Kings Come Home With Split
Yao Ming posted 13 points and eight rebounds, but Bobby Jackson scored the final five points to give the Kings a 91-89 win Sunday in Beijing.
Rockets win opener | Notebook: Juwan on 'Fab 3'
Galleries: Beijing game | Tiananmen | Beijing fun

China Games Scrapbook
Take a closer look at what the Rockets and Kings saw in China with's China Games Scrapbook.
Drexler talks about China Games
Winner's Words
NBA legend Bill Russell talks about China, the global growth of the game, and Yao's place among today's players.
Global Ambassador: Dikembe Mutombo
Bloggin' From China
TNT's Kenny Smith gives his thoughts on C-Webb, T-Mac, Game 1 and the city of Beijing.
China Blog: Taurasi sees sights, misses Storm
Back to School for Yao
Setting the Scene
Take a look at some behind-the-scenes photos of how the city of Shanghai prepared for the NBA China Games.
Galleries: Arriving in Shanghai | Shanghai game
King-Sized Challenge
As a Kings training camp invitee, China's Liu Wei is hoping to become the first Chinese guard to ever play in the NBA.
'A Life in Two Worlds'
From riding jet skis to wearing his hair like Big Ben, read about Yao's transition from youngster to NBA star in this excerpt from his new book.
Global Hoops 101
From a timeline of NBA-Chinese hoops relations, to a breakdown of the 1985 Friendship Tour, to what global networks are carrying the China Games, get all of your pertinent background information here.
China Games in Chinese
Want more photos and features? Check out the China Games 2004 section in Chinese.


Who? Yao, T-Mac and the Rockets play two games against Peja, C-Webb and the Kings (including camp invitee Liu Wei) in China
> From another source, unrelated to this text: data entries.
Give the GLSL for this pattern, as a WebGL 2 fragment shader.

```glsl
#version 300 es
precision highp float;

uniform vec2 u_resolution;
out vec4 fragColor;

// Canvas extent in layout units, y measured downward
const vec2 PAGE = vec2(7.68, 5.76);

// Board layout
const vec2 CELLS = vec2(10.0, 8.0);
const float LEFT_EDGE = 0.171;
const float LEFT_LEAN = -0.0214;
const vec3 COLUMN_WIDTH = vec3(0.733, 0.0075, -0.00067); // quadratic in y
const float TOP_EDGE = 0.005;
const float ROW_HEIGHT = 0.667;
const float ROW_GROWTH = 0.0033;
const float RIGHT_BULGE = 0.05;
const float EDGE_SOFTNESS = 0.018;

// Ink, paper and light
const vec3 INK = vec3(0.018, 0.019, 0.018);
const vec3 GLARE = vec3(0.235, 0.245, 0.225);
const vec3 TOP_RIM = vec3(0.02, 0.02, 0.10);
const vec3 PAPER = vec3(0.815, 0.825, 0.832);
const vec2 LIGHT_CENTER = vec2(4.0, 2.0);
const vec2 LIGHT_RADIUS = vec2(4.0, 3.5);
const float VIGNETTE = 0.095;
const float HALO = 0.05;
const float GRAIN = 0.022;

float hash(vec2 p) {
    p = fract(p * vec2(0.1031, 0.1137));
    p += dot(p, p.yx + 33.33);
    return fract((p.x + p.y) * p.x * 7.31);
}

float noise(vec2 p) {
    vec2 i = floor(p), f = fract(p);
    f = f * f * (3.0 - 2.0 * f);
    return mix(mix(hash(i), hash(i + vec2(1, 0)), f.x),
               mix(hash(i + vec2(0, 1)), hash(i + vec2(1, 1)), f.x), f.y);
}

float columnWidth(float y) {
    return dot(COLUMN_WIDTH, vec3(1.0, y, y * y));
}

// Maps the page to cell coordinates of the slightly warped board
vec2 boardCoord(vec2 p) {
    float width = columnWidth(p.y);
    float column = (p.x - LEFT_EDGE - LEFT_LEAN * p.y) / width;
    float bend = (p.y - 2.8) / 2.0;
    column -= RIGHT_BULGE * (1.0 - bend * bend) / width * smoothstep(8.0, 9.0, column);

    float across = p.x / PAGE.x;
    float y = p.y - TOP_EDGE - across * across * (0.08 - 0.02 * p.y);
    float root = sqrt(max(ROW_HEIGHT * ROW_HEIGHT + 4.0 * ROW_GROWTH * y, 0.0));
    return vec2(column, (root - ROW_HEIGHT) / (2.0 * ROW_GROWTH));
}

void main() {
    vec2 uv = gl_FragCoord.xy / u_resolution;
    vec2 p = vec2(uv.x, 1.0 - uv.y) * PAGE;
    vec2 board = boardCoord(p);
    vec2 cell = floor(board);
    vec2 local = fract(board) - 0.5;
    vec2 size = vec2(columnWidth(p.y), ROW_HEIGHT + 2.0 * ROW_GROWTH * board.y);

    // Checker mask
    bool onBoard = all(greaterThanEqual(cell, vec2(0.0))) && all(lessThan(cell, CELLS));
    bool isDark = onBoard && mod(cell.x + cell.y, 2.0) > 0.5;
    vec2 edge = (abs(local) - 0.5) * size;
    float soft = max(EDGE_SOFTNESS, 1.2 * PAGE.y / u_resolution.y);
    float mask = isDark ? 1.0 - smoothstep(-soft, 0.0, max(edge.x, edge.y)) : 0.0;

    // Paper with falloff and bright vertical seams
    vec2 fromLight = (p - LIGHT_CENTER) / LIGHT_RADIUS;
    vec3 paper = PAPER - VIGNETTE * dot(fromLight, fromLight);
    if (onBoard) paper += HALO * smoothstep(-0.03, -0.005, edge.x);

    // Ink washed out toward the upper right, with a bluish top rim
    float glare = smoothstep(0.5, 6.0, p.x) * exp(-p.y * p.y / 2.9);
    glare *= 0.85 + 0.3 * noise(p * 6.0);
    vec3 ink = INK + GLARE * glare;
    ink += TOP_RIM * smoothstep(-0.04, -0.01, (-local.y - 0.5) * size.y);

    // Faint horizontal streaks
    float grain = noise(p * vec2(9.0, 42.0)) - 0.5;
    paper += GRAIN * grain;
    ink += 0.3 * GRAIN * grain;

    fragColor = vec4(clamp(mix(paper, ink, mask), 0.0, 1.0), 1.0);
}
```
What network? In the U.S., both games will be broadcast on ESPN. In China, Game 1 will be on SMG and Game 2 will be on CCTV. Click here for worldwide networks.

Where? Game 1 is in Shanghai at Shanghai Stadium, and Game 2 is in Beijing at Beijing Capital Stadium

When? Game 1 is on Thursday, Oct. 14 at 7:30 a.m. ET; Game 2 is on Sunday, Oct. 17 at 12:01 a.m. ET

Why? To build on the NBA's relationship with the Chinese Basketball Association, and to give Yao Ming a chance to play in front of his home fans